◆ **Requirement**:
Which of the lines below include "maroon"? Each one should be copied out.

◆ ◆ ◆ ◆ ◆

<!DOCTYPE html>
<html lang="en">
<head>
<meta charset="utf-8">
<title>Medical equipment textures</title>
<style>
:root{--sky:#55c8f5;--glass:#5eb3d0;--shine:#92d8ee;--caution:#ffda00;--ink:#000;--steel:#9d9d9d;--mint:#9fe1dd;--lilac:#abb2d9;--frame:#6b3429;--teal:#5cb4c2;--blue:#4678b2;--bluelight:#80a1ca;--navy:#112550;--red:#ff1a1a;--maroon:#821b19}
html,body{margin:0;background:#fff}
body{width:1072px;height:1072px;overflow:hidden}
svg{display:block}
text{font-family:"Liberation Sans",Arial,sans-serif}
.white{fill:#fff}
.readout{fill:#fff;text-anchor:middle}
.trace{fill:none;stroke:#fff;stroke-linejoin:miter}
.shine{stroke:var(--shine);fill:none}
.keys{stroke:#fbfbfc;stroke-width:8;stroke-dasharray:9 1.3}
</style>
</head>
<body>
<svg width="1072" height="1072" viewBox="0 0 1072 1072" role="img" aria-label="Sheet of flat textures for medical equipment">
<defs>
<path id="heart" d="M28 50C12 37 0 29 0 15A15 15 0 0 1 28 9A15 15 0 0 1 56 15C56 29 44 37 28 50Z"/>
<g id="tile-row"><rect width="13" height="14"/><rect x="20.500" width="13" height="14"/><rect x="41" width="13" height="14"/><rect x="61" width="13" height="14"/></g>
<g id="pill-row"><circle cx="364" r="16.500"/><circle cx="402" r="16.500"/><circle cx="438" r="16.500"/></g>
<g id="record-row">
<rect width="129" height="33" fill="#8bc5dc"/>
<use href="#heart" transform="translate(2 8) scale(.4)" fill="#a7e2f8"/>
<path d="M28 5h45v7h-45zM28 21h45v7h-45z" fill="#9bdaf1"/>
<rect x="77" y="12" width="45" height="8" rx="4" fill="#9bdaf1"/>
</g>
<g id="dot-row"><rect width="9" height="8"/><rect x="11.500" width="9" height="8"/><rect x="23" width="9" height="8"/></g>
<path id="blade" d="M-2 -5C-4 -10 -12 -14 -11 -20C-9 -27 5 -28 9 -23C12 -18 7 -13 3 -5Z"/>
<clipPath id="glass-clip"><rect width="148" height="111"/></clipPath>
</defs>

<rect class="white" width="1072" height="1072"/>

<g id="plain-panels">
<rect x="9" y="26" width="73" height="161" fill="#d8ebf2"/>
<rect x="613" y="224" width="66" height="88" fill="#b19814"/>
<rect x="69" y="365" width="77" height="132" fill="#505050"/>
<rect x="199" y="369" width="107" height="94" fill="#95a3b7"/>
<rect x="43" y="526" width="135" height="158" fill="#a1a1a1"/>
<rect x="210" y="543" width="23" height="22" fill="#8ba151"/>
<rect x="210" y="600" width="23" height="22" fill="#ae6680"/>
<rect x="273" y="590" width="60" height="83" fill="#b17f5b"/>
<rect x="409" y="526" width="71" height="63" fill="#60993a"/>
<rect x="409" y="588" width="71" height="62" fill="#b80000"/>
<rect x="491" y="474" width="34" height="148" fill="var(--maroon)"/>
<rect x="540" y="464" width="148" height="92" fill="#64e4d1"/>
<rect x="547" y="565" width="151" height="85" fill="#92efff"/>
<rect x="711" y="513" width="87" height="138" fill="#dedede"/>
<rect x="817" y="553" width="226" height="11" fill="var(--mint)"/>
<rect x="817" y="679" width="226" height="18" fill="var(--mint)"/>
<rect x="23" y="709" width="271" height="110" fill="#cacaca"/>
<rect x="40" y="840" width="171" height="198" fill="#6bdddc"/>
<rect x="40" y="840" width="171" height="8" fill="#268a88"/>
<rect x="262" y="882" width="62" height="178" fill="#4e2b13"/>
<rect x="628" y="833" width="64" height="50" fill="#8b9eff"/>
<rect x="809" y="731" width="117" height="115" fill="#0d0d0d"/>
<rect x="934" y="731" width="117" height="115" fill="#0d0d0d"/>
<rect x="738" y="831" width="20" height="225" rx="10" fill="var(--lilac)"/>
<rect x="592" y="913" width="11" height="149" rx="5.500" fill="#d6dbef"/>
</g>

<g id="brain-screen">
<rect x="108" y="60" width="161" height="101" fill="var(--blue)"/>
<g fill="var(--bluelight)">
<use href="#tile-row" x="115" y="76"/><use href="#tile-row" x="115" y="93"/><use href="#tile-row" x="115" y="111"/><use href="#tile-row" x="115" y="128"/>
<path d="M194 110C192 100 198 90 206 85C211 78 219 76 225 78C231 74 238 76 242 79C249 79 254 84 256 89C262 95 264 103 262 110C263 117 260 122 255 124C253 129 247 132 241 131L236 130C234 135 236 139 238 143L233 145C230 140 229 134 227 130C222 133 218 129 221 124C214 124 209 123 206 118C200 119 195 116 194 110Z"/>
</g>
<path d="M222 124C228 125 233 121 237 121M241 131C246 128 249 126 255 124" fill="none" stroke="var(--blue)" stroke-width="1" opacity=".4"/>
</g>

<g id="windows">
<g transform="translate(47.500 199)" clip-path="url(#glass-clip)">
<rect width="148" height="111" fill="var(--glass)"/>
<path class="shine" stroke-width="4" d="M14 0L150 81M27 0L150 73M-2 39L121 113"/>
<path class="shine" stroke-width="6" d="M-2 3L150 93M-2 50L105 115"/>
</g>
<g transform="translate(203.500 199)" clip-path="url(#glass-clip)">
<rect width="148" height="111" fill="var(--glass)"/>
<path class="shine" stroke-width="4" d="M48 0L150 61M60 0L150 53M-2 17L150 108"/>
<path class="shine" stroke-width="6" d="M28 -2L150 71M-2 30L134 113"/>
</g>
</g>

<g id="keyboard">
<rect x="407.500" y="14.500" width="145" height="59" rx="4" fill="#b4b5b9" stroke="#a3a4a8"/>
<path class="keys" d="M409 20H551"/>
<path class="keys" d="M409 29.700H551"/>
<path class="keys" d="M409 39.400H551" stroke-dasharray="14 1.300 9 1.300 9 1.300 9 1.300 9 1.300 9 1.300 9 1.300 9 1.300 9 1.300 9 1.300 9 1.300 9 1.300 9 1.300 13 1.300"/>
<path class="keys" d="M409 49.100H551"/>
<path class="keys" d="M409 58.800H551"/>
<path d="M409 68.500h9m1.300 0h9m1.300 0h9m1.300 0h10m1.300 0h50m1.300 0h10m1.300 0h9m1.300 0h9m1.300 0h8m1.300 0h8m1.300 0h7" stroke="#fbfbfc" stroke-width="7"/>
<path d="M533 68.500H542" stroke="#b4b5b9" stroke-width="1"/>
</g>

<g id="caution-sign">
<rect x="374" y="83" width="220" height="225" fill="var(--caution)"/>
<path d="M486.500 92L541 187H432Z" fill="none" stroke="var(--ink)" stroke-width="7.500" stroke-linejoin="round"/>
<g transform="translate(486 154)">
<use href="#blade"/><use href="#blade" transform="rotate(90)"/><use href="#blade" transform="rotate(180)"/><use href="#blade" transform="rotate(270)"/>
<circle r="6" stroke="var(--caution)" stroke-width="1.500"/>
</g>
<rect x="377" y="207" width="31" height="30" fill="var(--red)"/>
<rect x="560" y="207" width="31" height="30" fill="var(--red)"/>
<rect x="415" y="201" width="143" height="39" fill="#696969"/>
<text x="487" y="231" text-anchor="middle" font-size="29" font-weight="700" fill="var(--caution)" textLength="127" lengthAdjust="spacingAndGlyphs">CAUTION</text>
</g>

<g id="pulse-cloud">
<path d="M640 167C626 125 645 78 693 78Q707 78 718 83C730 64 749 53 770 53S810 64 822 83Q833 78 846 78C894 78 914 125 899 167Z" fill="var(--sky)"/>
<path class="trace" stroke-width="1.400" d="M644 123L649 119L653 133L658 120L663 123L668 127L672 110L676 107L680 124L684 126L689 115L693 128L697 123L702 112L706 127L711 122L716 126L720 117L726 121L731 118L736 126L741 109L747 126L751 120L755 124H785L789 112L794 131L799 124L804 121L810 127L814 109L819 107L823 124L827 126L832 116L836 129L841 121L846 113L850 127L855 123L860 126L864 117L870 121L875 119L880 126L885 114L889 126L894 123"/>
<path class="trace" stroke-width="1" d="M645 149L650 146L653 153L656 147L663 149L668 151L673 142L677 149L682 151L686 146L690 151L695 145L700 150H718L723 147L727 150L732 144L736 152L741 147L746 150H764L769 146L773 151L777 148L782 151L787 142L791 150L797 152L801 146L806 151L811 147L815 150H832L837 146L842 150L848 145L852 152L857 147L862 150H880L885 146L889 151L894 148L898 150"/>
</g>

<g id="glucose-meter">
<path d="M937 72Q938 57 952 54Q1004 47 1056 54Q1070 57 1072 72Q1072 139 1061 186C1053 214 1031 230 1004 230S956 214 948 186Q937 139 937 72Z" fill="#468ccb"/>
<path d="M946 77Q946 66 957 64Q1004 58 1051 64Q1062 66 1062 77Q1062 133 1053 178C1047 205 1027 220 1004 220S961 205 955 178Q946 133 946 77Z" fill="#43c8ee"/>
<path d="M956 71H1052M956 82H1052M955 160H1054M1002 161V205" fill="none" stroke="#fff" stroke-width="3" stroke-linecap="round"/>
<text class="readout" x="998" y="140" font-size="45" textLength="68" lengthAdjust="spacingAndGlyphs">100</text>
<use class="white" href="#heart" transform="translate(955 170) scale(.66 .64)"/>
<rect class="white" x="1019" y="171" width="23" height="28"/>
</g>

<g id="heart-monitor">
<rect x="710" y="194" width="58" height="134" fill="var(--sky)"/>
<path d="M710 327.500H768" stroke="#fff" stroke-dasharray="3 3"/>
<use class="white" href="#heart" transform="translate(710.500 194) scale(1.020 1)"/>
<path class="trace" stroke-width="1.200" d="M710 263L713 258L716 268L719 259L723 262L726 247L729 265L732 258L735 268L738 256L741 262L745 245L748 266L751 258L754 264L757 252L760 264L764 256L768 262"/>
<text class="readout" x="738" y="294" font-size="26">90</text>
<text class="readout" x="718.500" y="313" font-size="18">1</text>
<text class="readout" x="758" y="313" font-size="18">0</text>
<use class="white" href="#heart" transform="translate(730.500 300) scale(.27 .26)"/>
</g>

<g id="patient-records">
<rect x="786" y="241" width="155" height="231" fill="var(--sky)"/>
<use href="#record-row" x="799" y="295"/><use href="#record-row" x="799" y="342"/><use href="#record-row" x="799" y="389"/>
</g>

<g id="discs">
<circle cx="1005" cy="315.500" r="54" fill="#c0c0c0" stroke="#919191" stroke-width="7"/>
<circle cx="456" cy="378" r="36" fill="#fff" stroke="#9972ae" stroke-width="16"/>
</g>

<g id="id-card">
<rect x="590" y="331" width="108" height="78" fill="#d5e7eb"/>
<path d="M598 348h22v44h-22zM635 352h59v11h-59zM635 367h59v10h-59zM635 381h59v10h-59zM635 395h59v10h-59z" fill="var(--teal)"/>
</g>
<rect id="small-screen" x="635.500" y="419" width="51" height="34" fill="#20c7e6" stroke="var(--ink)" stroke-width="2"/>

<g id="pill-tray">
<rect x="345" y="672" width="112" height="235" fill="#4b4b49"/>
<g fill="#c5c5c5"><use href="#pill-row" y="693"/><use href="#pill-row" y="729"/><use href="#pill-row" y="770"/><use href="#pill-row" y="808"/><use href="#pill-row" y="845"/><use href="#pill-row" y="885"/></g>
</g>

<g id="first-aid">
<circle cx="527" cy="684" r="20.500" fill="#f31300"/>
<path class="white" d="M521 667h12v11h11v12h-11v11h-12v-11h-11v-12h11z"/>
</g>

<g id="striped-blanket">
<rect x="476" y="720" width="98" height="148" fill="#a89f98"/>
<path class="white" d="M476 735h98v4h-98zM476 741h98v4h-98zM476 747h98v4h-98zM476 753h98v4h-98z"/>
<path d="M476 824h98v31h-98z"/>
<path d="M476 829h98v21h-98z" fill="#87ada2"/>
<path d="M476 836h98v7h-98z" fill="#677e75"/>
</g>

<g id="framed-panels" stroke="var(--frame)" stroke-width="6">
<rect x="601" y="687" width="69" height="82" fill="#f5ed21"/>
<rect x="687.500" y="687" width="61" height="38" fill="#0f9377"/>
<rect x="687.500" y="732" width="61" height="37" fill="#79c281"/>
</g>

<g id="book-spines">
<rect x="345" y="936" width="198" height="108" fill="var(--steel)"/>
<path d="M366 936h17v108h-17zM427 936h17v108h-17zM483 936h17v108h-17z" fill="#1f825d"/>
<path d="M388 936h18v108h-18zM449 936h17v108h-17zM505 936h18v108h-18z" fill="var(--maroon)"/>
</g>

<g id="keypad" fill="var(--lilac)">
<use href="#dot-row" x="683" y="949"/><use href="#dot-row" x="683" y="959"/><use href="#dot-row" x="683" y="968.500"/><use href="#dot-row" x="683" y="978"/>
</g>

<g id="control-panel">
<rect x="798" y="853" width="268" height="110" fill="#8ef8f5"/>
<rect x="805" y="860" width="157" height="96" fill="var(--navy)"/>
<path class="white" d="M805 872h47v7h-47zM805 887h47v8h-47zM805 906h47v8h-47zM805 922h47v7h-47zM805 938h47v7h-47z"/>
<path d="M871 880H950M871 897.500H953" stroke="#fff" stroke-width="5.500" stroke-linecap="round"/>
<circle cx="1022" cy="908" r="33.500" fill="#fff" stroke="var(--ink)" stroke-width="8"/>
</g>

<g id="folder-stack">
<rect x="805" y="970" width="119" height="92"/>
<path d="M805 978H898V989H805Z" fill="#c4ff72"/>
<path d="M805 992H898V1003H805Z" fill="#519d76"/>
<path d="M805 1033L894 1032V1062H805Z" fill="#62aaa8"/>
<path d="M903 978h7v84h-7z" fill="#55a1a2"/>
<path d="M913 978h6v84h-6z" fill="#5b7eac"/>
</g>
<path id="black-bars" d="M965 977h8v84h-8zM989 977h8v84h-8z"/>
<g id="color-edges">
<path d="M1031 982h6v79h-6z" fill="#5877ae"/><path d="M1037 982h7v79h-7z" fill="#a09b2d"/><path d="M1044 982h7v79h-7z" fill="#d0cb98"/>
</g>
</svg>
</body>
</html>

◆ ◆ ◆ ◆ ◆

◆ **Result of the task**:
:root{--sky:#55c8f5;--glass:#5eb3d0;--shine:#92d8ee;--caution:#ffda00;--ink:#000;--steel:#9d9d9d;--mint:#9fe1dd;--lilac:#abb2d9;--frame:#6b3429;--teal:#5cb4c2;--blue:#4678b2;--bluelight:#80a1ca;--navy:#112550;--red:#ff1a1a;--maroon:#821b19}
<rect x="491" y="474" width="34" height="148" fill="var(--maroon)"/>
<path d="M388 936h18v108h-18zM449 936h17v108h-17zM505 936h18v108h-18z" fill="var(--maroon)"/>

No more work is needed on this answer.